But back to my 20 hours a week.   It would seem that I am very much in a minority in spending so much time on my hobby.   Or it may be that those who spend as long, or even longer, are too busy painting and wargaming to follow TMP.

Sunday, 1 December 2013

Wargaming Uneven Battles

This week’s problem is how to tackle uneven battles in the PBEM campaign.

The role of the campaign is constantly changing; the latest was a change in the role of the players from corps commander to army commander.   As corps commanders most of the battles were one corps v one corps.   As army commander they have four corps, and naturally attempt to bring greater odds to bear before they will fight a battle.

With twelve players campaigning over six different campaign areas there are a lot more battles produced than previously.   In addition there is the new problem of uneven battles, where two corps attack one.

We wargamed two or three of these battles, and found that the wargame was predictable and pretty boring.   The player with the smaller side simply started to retreat before the attacker could pin them.

I tried making the weaker side hold their position, but this resulted in the destruction of the weaker side.   The mechanics of the wargame being that the greater number quickly cause more casualties, which increases the odds in favour of the attacker.

I then tried to avoid such battles, by allowing the smaller force to retreat.  This seemed a perfectly reasonable solution.   I feel that most corps commanders faced with such odds would do so, if it were possible.   It has always been possible in the campaign, because such battles tend to be by accident, not as the result of a clever strategic move which cut the retreat of the smaller side.

However this was unpopular with some of the players, particularly those with the larger force, who felt it was unfair to allow the weaker side to retreat.

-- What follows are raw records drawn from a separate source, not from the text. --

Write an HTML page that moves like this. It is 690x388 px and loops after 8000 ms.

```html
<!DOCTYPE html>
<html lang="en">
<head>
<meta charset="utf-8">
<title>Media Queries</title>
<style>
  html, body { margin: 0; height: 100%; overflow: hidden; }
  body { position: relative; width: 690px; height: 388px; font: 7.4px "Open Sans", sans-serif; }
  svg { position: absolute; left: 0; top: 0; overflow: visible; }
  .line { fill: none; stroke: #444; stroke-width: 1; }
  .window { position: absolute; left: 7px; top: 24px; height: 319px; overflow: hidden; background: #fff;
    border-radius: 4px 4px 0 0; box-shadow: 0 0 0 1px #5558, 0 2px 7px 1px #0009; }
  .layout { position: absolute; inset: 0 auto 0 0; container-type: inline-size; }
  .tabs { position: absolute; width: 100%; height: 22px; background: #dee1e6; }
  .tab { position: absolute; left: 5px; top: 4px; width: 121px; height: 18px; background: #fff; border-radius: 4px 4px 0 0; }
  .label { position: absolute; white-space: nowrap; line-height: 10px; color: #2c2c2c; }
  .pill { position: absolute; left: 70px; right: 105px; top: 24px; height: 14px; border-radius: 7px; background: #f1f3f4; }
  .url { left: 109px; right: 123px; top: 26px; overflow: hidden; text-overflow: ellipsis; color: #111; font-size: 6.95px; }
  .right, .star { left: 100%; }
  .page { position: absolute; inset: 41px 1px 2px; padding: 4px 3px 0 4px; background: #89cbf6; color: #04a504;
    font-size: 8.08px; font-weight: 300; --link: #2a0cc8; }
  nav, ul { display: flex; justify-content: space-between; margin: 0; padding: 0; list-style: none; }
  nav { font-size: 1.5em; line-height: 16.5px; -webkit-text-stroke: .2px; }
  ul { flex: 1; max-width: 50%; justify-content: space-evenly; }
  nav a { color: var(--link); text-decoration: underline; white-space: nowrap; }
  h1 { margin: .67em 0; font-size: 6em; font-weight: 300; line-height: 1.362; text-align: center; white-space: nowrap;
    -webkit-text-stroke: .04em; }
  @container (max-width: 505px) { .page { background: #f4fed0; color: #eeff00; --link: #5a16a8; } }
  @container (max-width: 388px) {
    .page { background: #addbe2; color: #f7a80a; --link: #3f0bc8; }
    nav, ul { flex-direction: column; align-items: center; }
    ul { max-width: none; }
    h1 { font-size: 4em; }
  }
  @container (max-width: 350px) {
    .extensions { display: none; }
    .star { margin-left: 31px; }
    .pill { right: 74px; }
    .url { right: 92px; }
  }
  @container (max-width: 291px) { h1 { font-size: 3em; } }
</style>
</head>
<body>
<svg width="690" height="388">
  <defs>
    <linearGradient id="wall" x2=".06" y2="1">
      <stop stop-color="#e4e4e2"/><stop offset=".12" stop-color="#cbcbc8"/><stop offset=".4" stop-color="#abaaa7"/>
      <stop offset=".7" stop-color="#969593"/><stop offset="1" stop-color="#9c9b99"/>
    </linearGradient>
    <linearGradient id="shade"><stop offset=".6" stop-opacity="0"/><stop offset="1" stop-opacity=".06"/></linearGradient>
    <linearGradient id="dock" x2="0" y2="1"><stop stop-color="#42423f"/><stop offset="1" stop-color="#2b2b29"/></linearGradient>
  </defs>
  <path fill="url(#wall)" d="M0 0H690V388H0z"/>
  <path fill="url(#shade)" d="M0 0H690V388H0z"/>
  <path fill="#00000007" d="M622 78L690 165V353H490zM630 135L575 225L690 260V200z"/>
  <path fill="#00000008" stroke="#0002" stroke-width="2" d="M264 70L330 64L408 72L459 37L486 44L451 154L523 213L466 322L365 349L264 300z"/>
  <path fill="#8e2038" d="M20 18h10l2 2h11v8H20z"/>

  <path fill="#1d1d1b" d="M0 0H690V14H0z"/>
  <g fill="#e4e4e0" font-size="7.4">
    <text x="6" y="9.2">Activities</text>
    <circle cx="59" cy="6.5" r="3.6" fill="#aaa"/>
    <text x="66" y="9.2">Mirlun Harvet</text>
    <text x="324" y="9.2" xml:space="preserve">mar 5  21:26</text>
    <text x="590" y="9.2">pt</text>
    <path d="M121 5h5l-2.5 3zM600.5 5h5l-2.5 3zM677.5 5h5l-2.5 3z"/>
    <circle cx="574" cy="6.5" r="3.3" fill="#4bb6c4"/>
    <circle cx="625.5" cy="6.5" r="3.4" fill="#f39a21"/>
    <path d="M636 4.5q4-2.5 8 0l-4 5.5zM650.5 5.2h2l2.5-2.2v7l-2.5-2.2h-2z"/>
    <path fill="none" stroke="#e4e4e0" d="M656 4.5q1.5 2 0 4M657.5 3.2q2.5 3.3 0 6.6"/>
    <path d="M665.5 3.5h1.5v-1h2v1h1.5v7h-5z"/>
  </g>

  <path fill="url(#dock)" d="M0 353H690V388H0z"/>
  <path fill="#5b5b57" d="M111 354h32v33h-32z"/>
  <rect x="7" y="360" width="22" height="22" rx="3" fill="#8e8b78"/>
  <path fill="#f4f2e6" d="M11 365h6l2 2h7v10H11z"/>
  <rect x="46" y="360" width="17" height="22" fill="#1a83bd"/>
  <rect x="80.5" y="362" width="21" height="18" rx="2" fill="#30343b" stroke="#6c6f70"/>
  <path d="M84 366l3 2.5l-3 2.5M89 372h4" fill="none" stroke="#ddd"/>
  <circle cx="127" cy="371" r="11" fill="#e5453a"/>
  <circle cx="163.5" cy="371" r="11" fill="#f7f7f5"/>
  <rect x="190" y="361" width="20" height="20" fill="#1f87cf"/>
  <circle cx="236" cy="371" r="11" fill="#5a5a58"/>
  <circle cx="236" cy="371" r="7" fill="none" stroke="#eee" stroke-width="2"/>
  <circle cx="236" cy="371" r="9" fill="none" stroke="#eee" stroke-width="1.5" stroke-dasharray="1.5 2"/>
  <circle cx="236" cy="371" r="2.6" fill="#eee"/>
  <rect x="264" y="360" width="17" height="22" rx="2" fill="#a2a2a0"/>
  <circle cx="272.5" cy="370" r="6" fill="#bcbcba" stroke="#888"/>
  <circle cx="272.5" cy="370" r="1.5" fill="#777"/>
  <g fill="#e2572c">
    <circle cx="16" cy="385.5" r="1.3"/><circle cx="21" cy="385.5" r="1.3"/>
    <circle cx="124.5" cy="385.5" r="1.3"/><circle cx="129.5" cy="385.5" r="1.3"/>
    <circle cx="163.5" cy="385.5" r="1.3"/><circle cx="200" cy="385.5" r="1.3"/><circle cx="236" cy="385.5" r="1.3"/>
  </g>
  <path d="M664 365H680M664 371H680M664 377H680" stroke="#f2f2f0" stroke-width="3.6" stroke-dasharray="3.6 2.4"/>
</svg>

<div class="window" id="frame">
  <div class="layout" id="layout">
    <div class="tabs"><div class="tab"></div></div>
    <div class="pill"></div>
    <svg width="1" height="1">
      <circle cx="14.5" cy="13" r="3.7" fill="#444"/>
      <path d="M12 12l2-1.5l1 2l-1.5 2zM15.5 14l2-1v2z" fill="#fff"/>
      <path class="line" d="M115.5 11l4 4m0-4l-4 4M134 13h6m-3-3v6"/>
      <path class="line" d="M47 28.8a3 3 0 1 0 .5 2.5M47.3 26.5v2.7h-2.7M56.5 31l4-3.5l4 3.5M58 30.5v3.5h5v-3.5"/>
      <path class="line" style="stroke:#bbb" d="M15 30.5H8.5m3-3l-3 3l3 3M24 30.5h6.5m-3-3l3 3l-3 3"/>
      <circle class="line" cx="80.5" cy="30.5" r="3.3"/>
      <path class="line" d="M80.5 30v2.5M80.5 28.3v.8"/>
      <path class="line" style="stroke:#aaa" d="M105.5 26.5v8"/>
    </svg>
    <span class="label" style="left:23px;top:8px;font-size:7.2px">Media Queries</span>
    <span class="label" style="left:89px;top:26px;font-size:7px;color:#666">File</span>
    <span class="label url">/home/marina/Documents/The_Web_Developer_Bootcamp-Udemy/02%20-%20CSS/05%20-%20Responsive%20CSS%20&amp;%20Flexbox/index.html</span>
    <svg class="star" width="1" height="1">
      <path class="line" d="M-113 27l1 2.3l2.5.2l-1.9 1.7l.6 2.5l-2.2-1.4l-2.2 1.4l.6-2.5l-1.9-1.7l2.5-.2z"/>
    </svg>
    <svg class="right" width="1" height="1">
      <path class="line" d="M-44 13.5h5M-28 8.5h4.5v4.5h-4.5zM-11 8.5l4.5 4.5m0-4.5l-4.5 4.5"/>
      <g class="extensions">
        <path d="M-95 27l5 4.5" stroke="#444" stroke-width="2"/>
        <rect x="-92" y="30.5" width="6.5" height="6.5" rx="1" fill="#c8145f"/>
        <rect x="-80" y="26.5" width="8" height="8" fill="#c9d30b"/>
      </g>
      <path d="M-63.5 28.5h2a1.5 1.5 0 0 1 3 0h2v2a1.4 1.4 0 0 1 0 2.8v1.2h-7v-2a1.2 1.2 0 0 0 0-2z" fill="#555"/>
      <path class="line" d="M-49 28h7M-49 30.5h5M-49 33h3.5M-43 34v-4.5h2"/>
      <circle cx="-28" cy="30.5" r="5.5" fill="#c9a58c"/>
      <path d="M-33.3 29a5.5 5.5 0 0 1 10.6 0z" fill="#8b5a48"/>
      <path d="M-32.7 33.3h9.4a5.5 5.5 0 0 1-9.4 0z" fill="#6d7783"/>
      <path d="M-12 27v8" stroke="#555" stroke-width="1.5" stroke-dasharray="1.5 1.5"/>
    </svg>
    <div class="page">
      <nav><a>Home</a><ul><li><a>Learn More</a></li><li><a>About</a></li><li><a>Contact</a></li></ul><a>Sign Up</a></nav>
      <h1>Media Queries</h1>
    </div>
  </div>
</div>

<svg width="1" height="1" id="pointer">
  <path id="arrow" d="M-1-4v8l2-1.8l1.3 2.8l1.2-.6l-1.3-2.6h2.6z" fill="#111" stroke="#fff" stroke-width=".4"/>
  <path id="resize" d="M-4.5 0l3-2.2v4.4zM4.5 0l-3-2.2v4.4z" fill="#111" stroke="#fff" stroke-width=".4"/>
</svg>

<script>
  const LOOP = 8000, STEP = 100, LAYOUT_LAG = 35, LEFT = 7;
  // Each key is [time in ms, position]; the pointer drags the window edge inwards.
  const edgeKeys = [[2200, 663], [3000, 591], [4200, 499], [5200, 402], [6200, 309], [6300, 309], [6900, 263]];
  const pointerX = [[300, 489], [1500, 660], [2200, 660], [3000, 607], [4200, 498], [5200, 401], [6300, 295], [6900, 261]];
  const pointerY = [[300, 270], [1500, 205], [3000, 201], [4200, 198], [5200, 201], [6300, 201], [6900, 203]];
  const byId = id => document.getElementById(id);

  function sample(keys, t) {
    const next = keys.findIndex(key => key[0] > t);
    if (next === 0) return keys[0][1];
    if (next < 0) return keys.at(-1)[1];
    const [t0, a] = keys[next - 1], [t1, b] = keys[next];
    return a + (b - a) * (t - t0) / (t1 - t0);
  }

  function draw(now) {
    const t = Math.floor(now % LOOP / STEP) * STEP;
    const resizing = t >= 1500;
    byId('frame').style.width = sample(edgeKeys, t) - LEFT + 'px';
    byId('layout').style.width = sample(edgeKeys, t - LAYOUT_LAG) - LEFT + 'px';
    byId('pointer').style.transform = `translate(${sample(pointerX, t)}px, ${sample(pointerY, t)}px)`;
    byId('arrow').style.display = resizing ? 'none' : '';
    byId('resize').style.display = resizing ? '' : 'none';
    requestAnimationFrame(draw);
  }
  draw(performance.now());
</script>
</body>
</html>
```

I then went on the wargames forum to ask if anyone had found a solution to this problem.   Perhaps there is a rule set which allows uneven combat, and I could adopt it to my rules.   Or perhaps someone running a campaign had found a solution.   The answer appears to be no.    There does not seem to be an easy way to fight a wargame at odds of two or more to one.

So back to square one.

The campaign is designed to provide interesting battles for Jan and I to wargame.   I then post a full battle report, with photographs, so that each player can see why he won or lost the battle.   They are less keen on a fictional report on how the uneven battles were resolved.

I am not sure that there is an answer that will satisfy everyone.  But it is good that it has made me question the campaign rules and how it is fought.   Even if I fought each uneven battle as a wargame there would still be dissatisfaction because the weaker side would escape without any damage at all.   And there would be little point in fighting a series of wargames where one side is doomed to destruction right from the start.

So no easy answer.  But an interesting problem.